A photo taken by the BC Wildfire Service

Pandemic forces BC Wildfire Service to adapt as it prepares for burning season

Many staff are completing other training at home

  • May. 11, 2020 1:21 p.m.

-Kamloops this Week

Due to the COVID-19 pandemic, the BC Wildfire Service is taking some extra precautions when it comes to preventing human-caused wildfires, including the implementation of category 2 and category 3 burning prohibitions.

“We’re not permitting any backyard burning, including burn barrels, chimeneas, fireworks, those sorts of things,” BC Wildfire Service fire information officer Kyla Fraser said, noting that, although such bans are typical in the spring, the current prohibition did go in earlier than usual, on April 16 this year. Last year, the ban was enacted in mid-June.

Campfires, however, are still permitted.

“I’m not sure where we’ll go with that in the future,” Fraser said.

Day use of provincial parks will soon be allowed on May 14 as B.C. moves to phase 2 of its pandemic response to reopening the economy.

READ MORE: B.C. prepares for emergencies, evacuations under COVID-19

In terms of operations and training at the BC Wildfire Service, Fraser said firefighters were all hired on time.

“I think we’ve surprisingly still been able to do really well in onboarding new staff,” she said.

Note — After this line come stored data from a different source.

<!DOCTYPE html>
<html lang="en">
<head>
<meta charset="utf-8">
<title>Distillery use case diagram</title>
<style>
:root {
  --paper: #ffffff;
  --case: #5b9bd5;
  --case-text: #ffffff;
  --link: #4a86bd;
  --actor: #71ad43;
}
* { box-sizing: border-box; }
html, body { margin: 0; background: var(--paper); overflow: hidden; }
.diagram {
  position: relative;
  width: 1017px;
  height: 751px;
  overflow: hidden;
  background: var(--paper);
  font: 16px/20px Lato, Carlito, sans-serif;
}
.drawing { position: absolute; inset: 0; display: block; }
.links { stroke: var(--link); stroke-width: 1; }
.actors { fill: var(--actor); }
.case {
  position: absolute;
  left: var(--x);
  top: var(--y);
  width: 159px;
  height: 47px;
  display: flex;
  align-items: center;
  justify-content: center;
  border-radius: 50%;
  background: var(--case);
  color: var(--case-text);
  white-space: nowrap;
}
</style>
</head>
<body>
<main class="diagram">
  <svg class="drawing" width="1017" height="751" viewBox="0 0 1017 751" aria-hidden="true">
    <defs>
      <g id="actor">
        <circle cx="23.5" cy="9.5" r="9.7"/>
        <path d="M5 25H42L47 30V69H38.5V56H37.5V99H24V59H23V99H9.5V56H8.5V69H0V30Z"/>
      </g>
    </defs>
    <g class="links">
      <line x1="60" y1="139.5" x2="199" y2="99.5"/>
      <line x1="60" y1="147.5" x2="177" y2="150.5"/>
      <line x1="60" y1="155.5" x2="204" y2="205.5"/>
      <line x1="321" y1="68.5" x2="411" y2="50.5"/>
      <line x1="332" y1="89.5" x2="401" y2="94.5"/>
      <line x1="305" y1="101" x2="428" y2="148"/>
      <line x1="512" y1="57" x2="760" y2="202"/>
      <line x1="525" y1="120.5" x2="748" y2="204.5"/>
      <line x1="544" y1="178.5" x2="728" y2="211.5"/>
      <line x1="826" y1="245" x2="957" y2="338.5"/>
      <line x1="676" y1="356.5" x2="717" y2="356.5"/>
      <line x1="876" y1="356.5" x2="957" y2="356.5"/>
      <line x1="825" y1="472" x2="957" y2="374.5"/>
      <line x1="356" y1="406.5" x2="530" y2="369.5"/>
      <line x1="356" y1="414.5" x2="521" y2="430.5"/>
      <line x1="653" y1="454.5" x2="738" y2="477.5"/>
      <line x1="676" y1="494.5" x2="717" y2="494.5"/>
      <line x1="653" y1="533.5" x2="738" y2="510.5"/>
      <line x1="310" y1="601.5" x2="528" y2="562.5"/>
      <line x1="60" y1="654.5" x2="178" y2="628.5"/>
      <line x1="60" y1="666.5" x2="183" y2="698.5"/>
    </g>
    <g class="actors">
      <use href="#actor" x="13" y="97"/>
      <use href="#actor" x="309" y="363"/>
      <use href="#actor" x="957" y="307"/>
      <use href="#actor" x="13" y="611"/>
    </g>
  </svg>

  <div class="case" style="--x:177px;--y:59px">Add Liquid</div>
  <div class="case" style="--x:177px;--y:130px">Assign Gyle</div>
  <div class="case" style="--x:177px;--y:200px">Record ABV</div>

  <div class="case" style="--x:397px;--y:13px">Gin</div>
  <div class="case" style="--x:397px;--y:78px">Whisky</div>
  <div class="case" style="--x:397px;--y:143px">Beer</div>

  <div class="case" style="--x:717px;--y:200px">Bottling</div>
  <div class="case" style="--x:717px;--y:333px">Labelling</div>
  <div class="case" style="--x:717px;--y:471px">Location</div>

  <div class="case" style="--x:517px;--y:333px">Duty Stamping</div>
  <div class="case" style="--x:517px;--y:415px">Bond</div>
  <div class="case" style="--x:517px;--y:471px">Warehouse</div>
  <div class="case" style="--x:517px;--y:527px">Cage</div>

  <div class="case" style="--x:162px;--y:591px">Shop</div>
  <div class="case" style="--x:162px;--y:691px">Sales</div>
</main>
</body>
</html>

Many staff are completing other training at home, while new firefighters did their training in their own fire zones rather than travel to a central bootcamp this year.

The service is also limiting its non-fire-related field activity and working from home wherever and whenever possible.

When fire crews hit the ground in the coming months, they will do so with extra precautions, including new protocols limiting how many can travel in the same vehicle at a time and wearing face masks when travelling in close quarters, such as in helicopters.

“We also have had to revisit how we’re going to do fire camps this year. Obviously, that’s a lot of people congregating in one area, so we’re making sure we have enough sanitation,” Fraser said, noting fire camps will be avoided if at all possible, not only for the safety of fire crews, but for that of communities near which they are formed.

“We understand there are concerns, especially in more rural communities, that they might not have a current case of COVID, and where they might be concerned with our staff bringing that into communities,” she said.

READ MORE: B.C. blaze that destroyed homes near Squamish doubles in size: wildfire service

Like us on Facebook and follow us on Twitter.

bc wildfires

Get local stories you won't find anywhere else right to your inbox.
Sign up here

Just Posted

Lake Flashback: Museum preserves future, new hope for a pool, and a murder

Welcome to Lake Flashback. Reporter Sarah Simpson has been combing through old… Continue reading

Cobble Hill man dies in ATV accident south of Nanaimo

Incident happened on backroad Friday night in Nanaimo Lakes area

Drivesmart column: The registered owner is responsible

Have you ever stopped to consider the risk involved in handing your keys over to someone else?

Aquatic Centre renovations starting soon

More space promised for crowded fitness and aquatic areas

Mary Lowther column: Nutrition in our food on the decline

When crops don’t contain the minerals they need, they cannot provide other nutrients we depend on.

VIDEO: Injured bald eagle rescued in B.C. First Nations community

Bird suspected injured in fight, whisked off to Coquitlam rehab

Facing changes together: Your community, your journalists

The COVID-19 pandemic has changed the world in ways that would have… Continue reading

Toronto Raptors’ Ujiri says conversations about racism can no longer be avoided

Thousands have protested Floyd’s death and repeated police killings of black men across the United States

‘I’m afraid’: Witnesses of wolf attack on senior near Prince Rupert worried about safety

Frank Russ shows where the unprovoked wolf attacked his father

Protesters prepare to rally against racism in front of Vancouver Art Gallery

Rally is in response to the deaths of black Americans and a Toronto woman

Protesters rally against anti-black, Indigenous racism in Toronto

Police estimated the crowd to be between 3,500 and 4,000 and said there was no violence

Feds earmark $1.5M to support recovery of B.C., Indigenous tourism

B.C. money will be split between Vancouver Island and Indigenous tourism

‘We’re sick of it’: Anger over police killings shatters U.S.

Tens of thousands marched to protest the death of George Floyd

Most Read